**EXERCISE INSTRUCTIONS**: The answer must consist of every line in the data below that holds the word "none".

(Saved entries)
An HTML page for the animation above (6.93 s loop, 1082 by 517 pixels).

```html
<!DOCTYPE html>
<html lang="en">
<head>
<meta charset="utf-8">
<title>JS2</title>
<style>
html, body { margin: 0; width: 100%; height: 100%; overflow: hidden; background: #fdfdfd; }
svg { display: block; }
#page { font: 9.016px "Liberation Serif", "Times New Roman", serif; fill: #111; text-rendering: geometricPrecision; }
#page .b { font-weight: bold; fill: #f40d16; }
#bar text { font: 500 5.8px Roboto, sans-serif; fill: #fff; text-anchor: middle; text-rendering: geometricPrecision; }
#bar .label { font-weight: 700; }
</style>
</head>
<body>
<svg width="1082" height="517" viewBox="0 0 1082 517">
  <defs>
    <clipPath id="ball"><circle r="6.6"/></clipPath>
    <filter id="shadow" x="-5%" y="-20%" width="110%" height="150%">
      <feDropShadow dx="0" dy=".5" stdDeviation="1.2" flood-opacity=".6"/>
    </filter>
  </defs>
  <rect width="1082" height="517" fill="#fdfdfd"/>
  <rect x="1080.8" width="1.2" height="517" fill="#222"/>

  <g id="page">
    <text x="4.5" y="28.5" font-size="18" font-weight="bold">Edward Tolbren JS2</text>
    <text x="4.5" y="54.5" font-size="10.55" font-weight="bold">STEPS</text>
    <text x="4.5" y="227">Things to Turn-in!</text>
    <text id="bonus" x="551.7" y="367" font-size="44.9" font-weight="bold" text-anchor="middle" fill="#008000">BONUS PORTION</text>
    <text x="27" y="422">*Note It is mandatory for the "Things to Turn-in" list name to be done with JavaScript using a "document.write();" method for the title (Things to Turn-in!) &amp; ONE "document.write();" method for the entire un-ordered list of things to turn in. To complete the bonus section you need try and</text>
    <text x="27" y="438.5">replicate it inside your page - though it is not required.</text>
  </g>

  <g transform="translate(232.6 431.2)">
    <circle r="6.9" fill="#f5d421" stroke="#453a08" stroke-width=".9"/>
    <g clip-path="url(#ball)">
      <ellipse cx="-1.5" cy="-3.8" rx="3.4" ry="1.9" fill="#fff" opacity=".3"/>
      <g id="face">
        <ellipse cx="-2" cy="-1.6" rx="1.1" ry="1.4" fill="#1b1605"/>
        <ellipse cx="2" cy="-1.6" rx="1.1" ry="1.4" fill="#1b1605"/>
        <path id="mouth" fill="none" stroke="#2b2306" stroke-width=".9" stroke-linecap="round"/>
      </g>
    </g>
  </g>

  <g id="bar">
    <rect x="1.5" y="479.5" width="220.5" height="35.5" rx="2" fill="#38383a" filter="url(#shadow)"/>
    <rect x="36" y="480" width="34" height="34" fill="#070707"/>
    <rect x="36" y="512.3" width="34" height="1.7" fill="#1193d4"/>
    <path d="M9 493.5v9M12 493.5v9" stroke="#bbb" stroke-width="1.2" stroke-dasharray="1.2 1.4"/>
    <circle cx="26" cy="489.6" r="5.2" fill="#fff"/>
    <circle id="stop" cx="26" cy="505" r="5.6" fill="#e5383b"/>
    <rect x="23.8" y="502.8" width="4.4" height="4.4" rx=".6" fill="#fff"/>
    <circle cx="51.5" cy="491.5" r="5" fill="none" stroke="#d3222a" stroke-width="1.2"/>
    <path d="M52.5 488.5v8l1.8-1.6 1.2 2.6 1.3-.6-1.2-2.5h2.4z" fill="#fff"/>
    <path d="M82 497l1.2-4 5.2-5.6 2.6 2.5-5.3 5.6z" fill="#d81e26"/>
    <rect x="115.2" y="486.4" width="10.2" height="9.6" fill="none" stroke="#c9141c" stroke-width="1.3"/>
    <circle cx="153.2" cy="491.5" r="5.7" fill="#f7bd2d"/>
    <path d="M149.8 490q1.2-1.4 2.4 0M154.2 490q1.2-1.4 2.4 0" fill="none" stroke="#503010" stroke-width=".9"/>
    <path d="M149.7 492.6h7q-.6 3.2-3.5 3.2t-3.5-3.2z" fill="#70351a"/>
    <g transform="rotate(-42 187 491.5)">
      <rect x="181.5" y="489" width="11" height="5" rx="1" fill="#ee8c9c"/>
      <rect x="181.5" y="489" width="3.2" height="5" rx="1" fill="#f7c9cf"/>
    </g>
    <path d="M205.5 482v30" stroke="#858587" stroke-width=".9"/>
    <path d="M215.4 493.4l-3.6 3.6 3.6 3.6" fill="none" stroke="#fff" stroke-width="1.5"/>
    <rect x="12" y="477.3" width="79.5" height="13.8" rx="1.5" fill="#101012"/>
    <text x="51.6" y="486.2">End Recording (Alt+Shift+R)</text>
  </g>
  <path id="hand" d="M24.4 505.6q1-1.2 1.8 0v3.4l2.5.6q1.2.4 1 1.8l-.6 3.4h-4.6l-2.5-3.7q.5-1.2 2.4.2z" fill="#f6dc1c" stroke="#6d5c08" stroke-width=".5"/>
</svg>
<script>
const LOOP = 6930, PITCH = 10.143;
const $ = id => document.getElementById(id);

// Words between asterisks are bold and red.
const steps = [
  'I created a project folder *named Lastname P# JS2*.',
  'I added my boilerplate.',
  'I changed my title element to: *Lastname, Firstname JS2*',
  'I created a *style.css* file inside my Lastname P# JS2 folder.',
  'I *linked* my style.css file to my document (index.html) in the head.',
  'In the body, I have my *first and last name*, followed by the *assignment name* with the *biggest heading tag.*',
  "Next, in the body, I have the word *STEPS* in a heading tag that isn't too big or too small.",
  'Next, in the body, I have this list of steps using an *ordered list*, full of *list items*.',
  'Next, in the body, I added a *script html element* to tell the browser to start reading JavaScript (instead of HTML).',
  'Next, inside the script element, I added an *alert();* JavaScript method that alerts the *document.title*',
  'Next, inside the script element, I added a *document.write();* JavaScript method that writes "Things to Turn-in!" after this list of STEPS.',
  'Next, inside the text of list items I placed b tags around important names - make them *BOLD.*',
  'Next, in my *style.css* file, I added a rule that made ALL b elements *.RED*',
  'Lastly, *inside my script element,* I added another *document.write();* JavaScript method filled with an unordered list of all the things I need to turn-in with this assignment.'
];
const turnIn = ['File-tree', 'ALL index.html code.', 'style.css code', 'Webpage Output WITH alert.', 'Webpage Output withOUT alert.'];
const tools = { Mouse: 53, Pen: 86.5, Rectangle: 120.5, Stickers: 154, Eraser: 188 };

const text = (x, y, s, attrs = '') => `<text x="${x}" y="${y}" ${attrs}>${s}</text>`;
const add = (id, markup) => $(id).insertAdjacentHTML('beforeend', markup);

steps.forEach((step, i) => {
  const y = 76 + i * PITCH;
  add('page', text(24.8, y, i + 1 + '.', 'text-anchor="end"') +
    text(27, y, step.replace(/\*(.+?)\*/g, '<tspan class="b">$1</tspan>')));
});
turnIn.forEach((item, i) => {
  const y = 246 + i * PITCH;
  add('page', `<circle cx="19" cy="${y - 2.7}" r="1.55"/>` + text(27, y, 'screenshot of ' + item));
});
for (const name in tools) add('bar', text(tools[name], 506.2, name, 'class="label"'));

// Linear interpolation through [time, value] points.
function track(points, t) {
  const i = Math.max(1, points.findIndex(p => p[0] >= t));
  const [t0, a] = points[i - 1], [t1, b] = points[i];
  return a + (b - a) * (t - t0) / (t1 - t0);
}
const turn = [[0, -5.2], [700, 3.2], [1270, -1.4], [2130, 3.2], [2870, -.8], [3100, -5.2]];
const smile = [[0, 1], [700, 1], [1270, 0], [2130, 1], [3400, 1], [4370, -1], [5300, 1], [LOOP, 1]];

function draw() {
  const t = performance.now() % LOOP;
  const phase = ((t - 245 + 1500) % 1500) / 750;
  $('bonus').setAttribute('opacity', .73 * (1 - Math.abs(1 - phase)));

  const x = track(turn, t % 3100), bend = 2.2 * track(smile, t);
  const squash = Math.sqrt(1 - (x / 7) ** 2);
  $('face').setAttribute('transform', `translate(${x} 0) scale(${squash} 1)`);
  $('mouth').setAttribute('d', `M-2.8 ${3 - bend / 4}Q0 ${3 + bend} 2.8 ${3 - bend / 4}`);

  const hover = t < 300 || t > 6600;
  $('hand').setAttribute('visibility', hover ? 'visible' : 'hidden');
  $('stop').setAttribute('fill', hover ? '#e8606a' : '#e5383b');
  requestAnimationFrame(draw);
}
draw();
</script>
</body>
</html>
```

**TASK OUTPUT**:
        <path id="mouth" fill="none" stroke="#2b2306" stroke-width=".9" stroke-linecap="round"/>
    <circle cx="51.5" cy="491.5" r="5" fill="none" stroke="#d3222a" stroke-width="1.2"/>
    <rect x="115.2" y="486.4" width="10.2" height="9.6" fill="none" stroke="#c9141c" stroke-width="1.3"/>
    <path d="M149.8 490q1.2-1.4 2.4 0M154.2 490q1.2-1.4 2.4 0" fill="none" stroke="#503010" stroke-width=".9"/>
    <path d="M215.4 493.4l-3.6 3.6 3.6 3.6" fill="none" stroke="#fff" stroke-width="1.5"/>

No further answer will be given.